▸ **EXERCISE DIRECTIONS**: Give back every record exactly, images excluded.

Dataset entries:
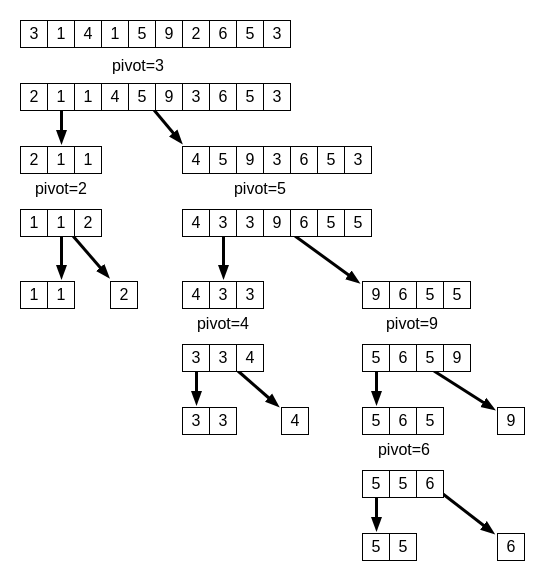
<!DOCTYPE html>
<html lang="en">
<head>
<meta charset="utf-8">
<title>Quicksort partition tree</title>
<style>
:root { --ink: #000; --paper: #fff; }
* { box-sizing: border-box; }
html, body { margin: 0; background: var(--paper); }
body { width: 546px; height: 582px; overflow: hidden; }
.diagram {
  position: relative; width: 546px; height: 582px; overflow: hidden;
  color: var(--ink); font: 16px/20px "Liberation Sans", Arial, sans-serif;
}
.arrows { position: absolute; left: 0; top: 0; }
.arrows line { stroke: var(--ink); stroke-width: 3; marker-end: url(#arrowhead); }
.arrowhead { fill: var(--ink); }
.array {
  position: absolute; left: var(--x); top: var(--y); display: flex;
  border: 1px solid var(--ink); background: var(--paper);
}
.array span { width: 26px; height: 26px; line-height: 26px; text-align: center; }
.array span + span { width: 27px; border-left: 1px solid var(--ink); }
.pivot {
  position: absolute; left: var(--x); top: var(--y);
  width: 80px; margin: -10px 0 0 -40px; text-align: center;
}
</style>
</head>
<body>
<main class="diagram">
  <svg class="arrows" width="546" height="582" viewBox="0 0 546 582" aria-hidden="true">
    <defs>
      <marker id="arrowhead" markerUnits="userSpaceOnUse" markerWidth="16" markerHeight="12" refX="2" refY="6" orient="auto">
        <polygon class="arrowhead" points="0,0.5 15,6 0,11.5"/>
      </marker>
    </defs>
    <line x1="61.5" y1="110" x2="61.5" y2="132"/>
    <line x1="154" y1="110" x2="174.5" y2="134.5"/>
    <line x1="61.5" y1="236" x2="61.5" y2="267"/>
    <line x1="73" y1="236" x2="101.5" y2="269"/>
    <line x1="223.5" y1="236" x2="223.5" y2="267"/>
    <line x1="295" y1="236" x2="350" y2="276"/>
    <line x1="196.5" y1="371" x2="196.5" y2="393"/>
    <line x1="238" y1="371" x2="270" y2="399"/>
    <line x1="376.5" y1="371" x2="376.5" y2="393"/>
    <line x1="434" y1="371" x2="485" y2="403.5"/>
    <line x1="376.5" y1="497" x2="376.5" y2="519"/>
    <line x1="443" y1="494" x2="485" y2="526.5"/>
  </svg>

  <div class="array" style="--x:20px;--y:20px"><span>3</span><span>1</span><span>4</span><span>1</span><span>5</span><span>9</span><span>2</span><span>6</span><span>5</span><span>3</span></div>
  <div class="pivot" style="--x:138px;--y:66px">pivot=3</div>
  <div class="array" style="--x:20px;--y:83px"><span>2</span><span>1</span><span>1</span><span>4</span><span>5</span><span>9</span><span>3</span><span>6</span><span>5</span><span>3</span></div>

  <div class="array" style="--x:20px;--y:146px"><span>2</span><span>1</span><span>1</span></div>
  <div class="pivot" style="--x:61px;--y:189px">pivot=2</div>
  <div class="array" style="--x:20px;--y:209px"><span>1</span><span>1</span><span>2</span></div>
  <div class="array" style="--x:20px;--y:281px"><span>1</span><span>1</span></div>
  <div class="array" style="--x:110px;--y:281px"><span>2</span></div>

  <div class="array" style="--x:182px;--y:146px"><span>4</span><span>5</span><span>9</span><span>3</span><span>6</span><span>5</span><span>3</span></div>
  <div class="pivot" style="--x:260px;--y:189px">pivot=5</div>
  <div class="array" style="--x:182px;--y:209px"><span>4</span><span>3</span><span>3</span><span>9</span><span>6</span><span>5</span><span>5</span></div>

  <div class="array" style="--x:182px;--y:281px"><span>4</span><span>3</span><span>3</span></div>
  <div class="pivot" style="--x:223px;--y:324px">pivot=4</div>
  <div class="array" style="--x:182px;--y:344px"><span>3</span><span>3</span><span>4</span></div>
  <div class="array" style="--x:182px;--y:407px"><span>3</span><span>3</span></div>
  <div class="array" style="--x:281px;--y:407px"><span>4</span></div>

  <div class="array" style="--x:362px;--y:281px"><span>9</span><span>6</span><span>5</span><span>5</span></div>
  <div class="pivot" style="--x:412px;--y:324px">pivot=9</div>
  <div class="array" style="--x:362px;--y:344px"><span>5</span><span>6</span><span>5</span><span>9</span></div>
  <div class="array" style="--x:362px;--y:407px"><span>5</span><span>6</span><span>5</span></div>
  <div class="array" style="--x:497px;--y:407px"><span>9</span></div>

  <div class="pivot" style="--x:404px;--y:450px">pivot=6</div>
  <div class="array" style="--x:362px;--y:470px"><span>5</span><span>5</span><span>6</span></div>
  <div class="array" style="--x:362px;--y:533px"><span>5</span><span>5</span></div>
  <div class="array" style="--x:497px;--y:533px"><span>6</span></div>
</main>
</body>
</html>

▸ **EXERCISE OUTPUT**:
<!DOCTYPE html>
<html lang="en">
<head>
<meta charset="utf-8">
<title>Quicksort partition tree</title>
<style>
:root { --ink: #000; --paper: #fff; }
* { box-sizing: border-box; }
html, body { margin: 0; background: var(--paper); }
body { width: 546px; height: 582px; overflow: hidden; }
.diagram {
  position: relative; width: 546px; height: 582px; overflow: hidden;
  color: var(--ink); font: 16px/20px "Liberation Sans", Arial, sans-serif;
}
.arrows { position: absolute; left: 0; top: 0; }
.arrows line { stroke: var(--ink); stroke-width: 3; marker-end: url(#arrowhead); }
.arrowhead { fill: var(--ink); }
.array {
  position: absolute; left: var(--x); top: var(--y); display: flex;
  border: 1px solid var(--ink); background: var(--paper);
}
.array span { width: 26px; height: 26px; line-height: 26px; text-align: center; }
.array span + span { width: 27px; border-left: 1px solid var(--ink); }
.pivot {
  position: absolute; left: var(--x); top: var(--y);
  width: 80px; margin: -10px 0 0 -40px; text-align: center;
}
</style>
</head>
<body>
<main class="diagram">
  <svg class="arrows" width="546" height="582" viewBox="0 0 546 582" aria-hidden="true">
    <defs>
      <marker id="arrowhead" markerUnits="userSpaceOnUse" markerWidth="16" markerHeight="12" refX="2" refY="6" orient="auto">
        <polygon class="arrowhead" points="0,0.5 15,6 0,11.5"/>
      </marker>
    </defs>
    <line x1="61.5" y1="110" x2="61.5" y2="132"/>
    <line x1="154" y1="110" x2="174.5" y2="134.5"/>
    <line x1="61.5" y1="236" x2="61.5" y2="267"/>
    <line x1="73" y1="236" x2="101.5" y2="269"/>
    <line x1="223.5" y1="236" x2="223.5" y2="267"/>
    <line x1="295" y1="236" x2="350" y2="276"/>
    <line x1="196.5" y1="371" x2="196.5" y2="393"/>
    <line x1="238" y1="371" x2="270" y2="399"/>
    <line x1="376.5" y1="371" x2="376.5" y2="393"/>
    <line x1="434" y1="371" x2="485" y2="403.5"/>
    <line x1="376.5" y1="497" x2="376.5" y2="519"/>
    <line x1="443" y1="494" x2="485" y2="526.5"/>
  </svg>

  <div class="array" style="--x:20px;--y:20px"><span>3</span><span>1</span><span>4</span><span>1</span><span>5</span><span>9</span><span>2</span><span>6</span><span>5</span><span>3</span></div>
  <div class="pivot" style="--x:138px;--y:66px">pivot=3</div>
  <div class="array" style="--x:20px;--y:83px"><span>2</span><span>1</span><span>1</span><span>4</span><span>5</span><span>9</span><span>3</span><span>6</span><span>5</span><span>3</span></div>

  <div class="array" style="--x:20px;--y:146px"><span>2</span><span>1</span><span>1</span></div>
  <div class="pivot" style="--x:61px;--y:189px">pivot=2</div>
  <div class="array" style="--x:20px;--y:209px"><span>1</span><span>1</span><span>2</span></div>
  <div class="array" style="--x:20px;--y:281px"><span>1</span><span>1</span></div>
  <div class="array" style="--x:110px;--y:281px"><span>2</span></div>

  <div class="array" style="--x:182px;--y:146px"><span>4</span><span>5</span><span>9</span><span>3</span><span>6</span><span>5</span><span>3</span></div>
  <div class="pivot" style="--x:260px;--y:189px">pivot=5</div>
  <div class="array" style="--x:182px;--y:209px"><span>4</span><span>3</span><span>3</span><span>9</span><span>6</span><span>5</span><span>5</span></div>

  <div class="array" style="--x:182px;--y:281px"><span>4</span><span>3</span><span>3</span></div>
  <div class="pivot" style="--x:223px;--y:324px">pivot=4</div>
  <div class="array" style="--x:182px;--y:344px"><span>3</span><span>3</span><span>4</span></div>
  <div class="array" style="--x:182px;--y:407px"><span>3</span><span>3</span></div>
  <div class="array" style="--x:281px;--y:407px"><span>4</span></div>

  <div class="array" style="--x:362px;--y:281px"><span>9</span><span>6</span><span>5</span><span>5</span></div>
  <div class="pivot" style="--x:412px;--y:324px">pivot=9</div>
  <div class="array" style="--x:362px;--y:344px"><span>5</span><span>6</span><span>5</span><span>9</span></div>
  <div class="array" style="--x:362px;--y:407px"><span>5</span><span>6</span><span>5</span></div>
  <div class="array" style="--x:497px;--y:407px"><span>9</span></div>

  <div class="pivot" style="--x:404px;--y:450px">pivot=6</div>
  <div class="array" style="--x:362px;--y:470px"><span>5</span><span>5</span><span>6</span></div>
  <div class="array" style="--x:362px;--y:533px"><span>5</span><span>5</span></div>
  <div class="array" style="--x:497px;--y:533px"><span>6</span></div>
</main>
</body>
</html>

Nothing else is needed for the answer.